That parasitic flattery brings us both something profitable and something cheap. On one hand it brings a loose spirit of adventure and some fun fish-out-of-water comedy. On the other hand it brings a lazy approach to storytelling. While we get to spend about half the movie enjoying a game of hide and seek between some mischievous beasts rollicking about 1920s New York City and a team of mismatched interlopers chasing after them, there is a severe paucity of worthwhile reasons to watch the other half.
The core story—a wizard who collects fantastic beasts accidentally swaps suitcases with a No-Maj (muggle) who releases them into the city, meaning the Magic world faces the threat of exposing themselves—is intertwined with a much more sinister, Salem Witch Trial-esque narrative.
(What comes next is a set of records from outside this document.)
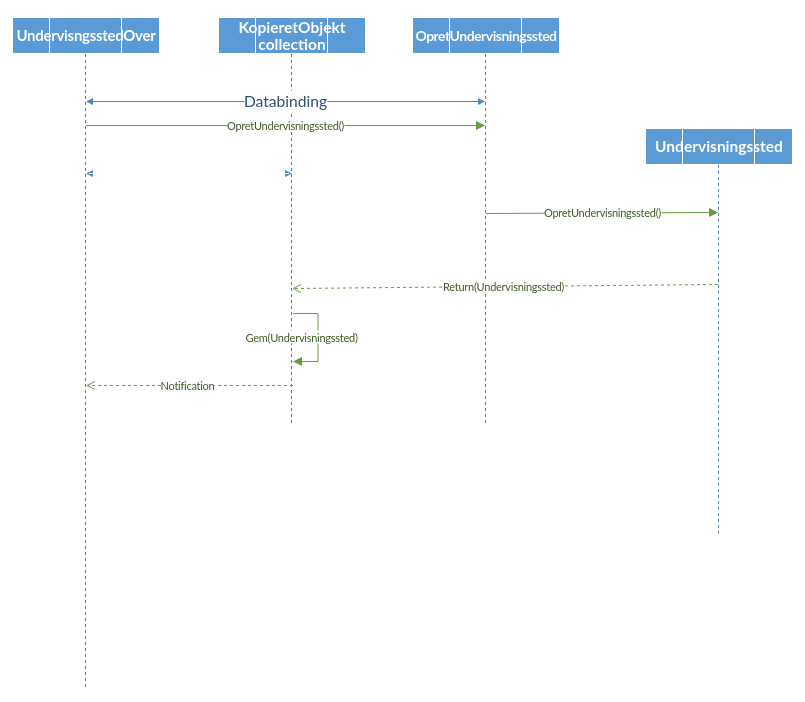
<!DOCTYPE html>
<html lang="da">
<head>
<meta charset="utf-8">
<title>Sekvensdiagram</title>
<style>
:root {
  --paper: #ffffff;
  --box: #5b9bd5;
  --lifeline: #6c727d;
  --lifeline-blue: #4a8fc4;
  --binding: #4f8abc;
  --binding-line: #55839c;
  --binding-text: #2f4d71;
  --message: #669c41;
  --message-text: #3d5a27;
}
* { box-sizing: border-box; }
html, body { margin: 0; background: var(--paper); }
body { width: 805px; height: 702px; overflow: hidden; font-family: Lato, Carlito, sans-serif; }
.diagram { position: relative; width: 805px; height: 702px; overflow: hidden; }
.connectors { position: absolute; inset: 0; display: block; fill: none; }
.participant {
  position: absolute; width: 146px; height: 35px;
  display: flex; align-items: center; justify-content: center;
  background: linear-gradient(var(--paper), var(--paper)) 36px 0 / 1px 100% no-repeat,
              linear-gradient(var(--paper), var(--paper)) 108px 0 / 1px 100% no-repeat,
              var(--box);
  color: var(--paper); font-size: 15.5px; font-weight: 700; line-height: 17px;
  text-align: center; white-space: nowrap;
}
.overview { left: 13px; top: 18px; font-size: 15px; letter-spacing: -.3px; }
.collection { left: 219px; top: 18px; }
.creator { left: 413px; top: 18px; font-size: 14px; letter-spacing: -.5px; }
.place { left: 646px; top: 129px; }
.label {
  position: absolute; transform: translate(-50%, -50%);
  background: var(--paper); color: var(--message-text);
  font-size: 11px; line-height: 13px; letter-spacing: -.26px; white-space: nowrap;
}
.label.binding { color: var(--binding-text); font-size: 15.6px; line-height: 20px; letter-spacing: 0; }
</style>
</head>
<body>
<main class="diagram">
  <svg class="connectors" width="805" height="702" viewBox="0 0 805 702" aria-hidden="true">
    <defs>
      <path id="solid-head" d="M0 0L-9 -4.5V4.5Z" fill="var(--message)"/>
      <path id="open-head" d="M8 -4L0 0L8 4" stroke="var(--message)"/>
      <path id="binding-head" d="M0 0L7 -3.5V3.5Z" fill="var(--binding)"/>
    </defs>
    <g class="lifelines" stroke="var(--lifeline)" stroke-dasharray="3 3">
      <path d="M85.5 54V688"/>
      <path d="M291.5 54V424"/>
      <path d="M485.5 54V424"/>
      <path d="M718.5 165V534" stroke="var(--lifeline-blue)"/>
    </g>
    <g class="bindings">
      <path d="M92 101.5H479" stroke="var(--binding-line)"/>
      <use href="#binding-head" x="86" y="101.5"/>
      <use href="#binding-head" transform="translate(485 101.5) scale(-1 1)"/>
      <use href="#binding-head" x="86" y="173.5"/>
      <use href="#binding-head" transform="translate(292 173.5) scale(-1 1)"/>
      <path d="M89 173.5H94M284 173.5H289" stroke="var(--paper)"/>
    </g>
    <g class="messages" stroke="var(--message)">
      <path d="M86 125.5H477"/>
      <path d="M486 213.5L710 212.5"/>
      <path d="M293 313.5H318V361.5H301"/>
      <path d="M718 284.5L293 288.5M293 385.5H87" stroke-dasharray="3 3"/>
    </g>
    <use href="#solid-head" x="485" y="125.5"/>
    <use href="#solid-head" x="718" y="212.5"/>
    <use href="#solid-head" transform="translate(293 361.5) scale(-1 1)"/>
    <use href="#open-head" x="293" y="288.5"/>
    <use href="#open-head" x="87" y="385.5"/>
  </svg>

  <div class="participant overview">UndervisngsstedOver</div>
  <div class="participant collection">KopieretObjekt<br>collection</div>
  <div class="participant creator">OpretUndervisningssted</div>
  <div class="participant place">Undervisningssted</div>

  <span class="label binding" style="left:285.5px;top:101px">Databinding</span>
  <span class="label" style="left:285.5px;top:124.5px">OpretUndervisningssted()</span>
  <span class="label" style="left:602.5px;top:211.5px">OpretUndervisningssted()</span>
  <span class="label" style="left:503.5px;top:285.5px">Return(Undervisningssted)</span>
  <span class="label" style="left:301.5px;top:336.5px">Gem(Undervisningssted)</span>
  <span class="label" style="left:187.5px;top:384.5px">Notification</span>
</main>
</body>
</html>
Not only is that component misguided from conception, but the execution of storytelling bares almost none of the professionalism (narrative focus, foreshadowing, satisfying exposition) author J.K. Rowling exhibited in HP.
Its closest comparison is the second HP film, which was certainly not the strongest. Still, you’ll enjoy part of the journey before the inevitable obliviation on the way home.
Rating: 2.5 out of 5 stars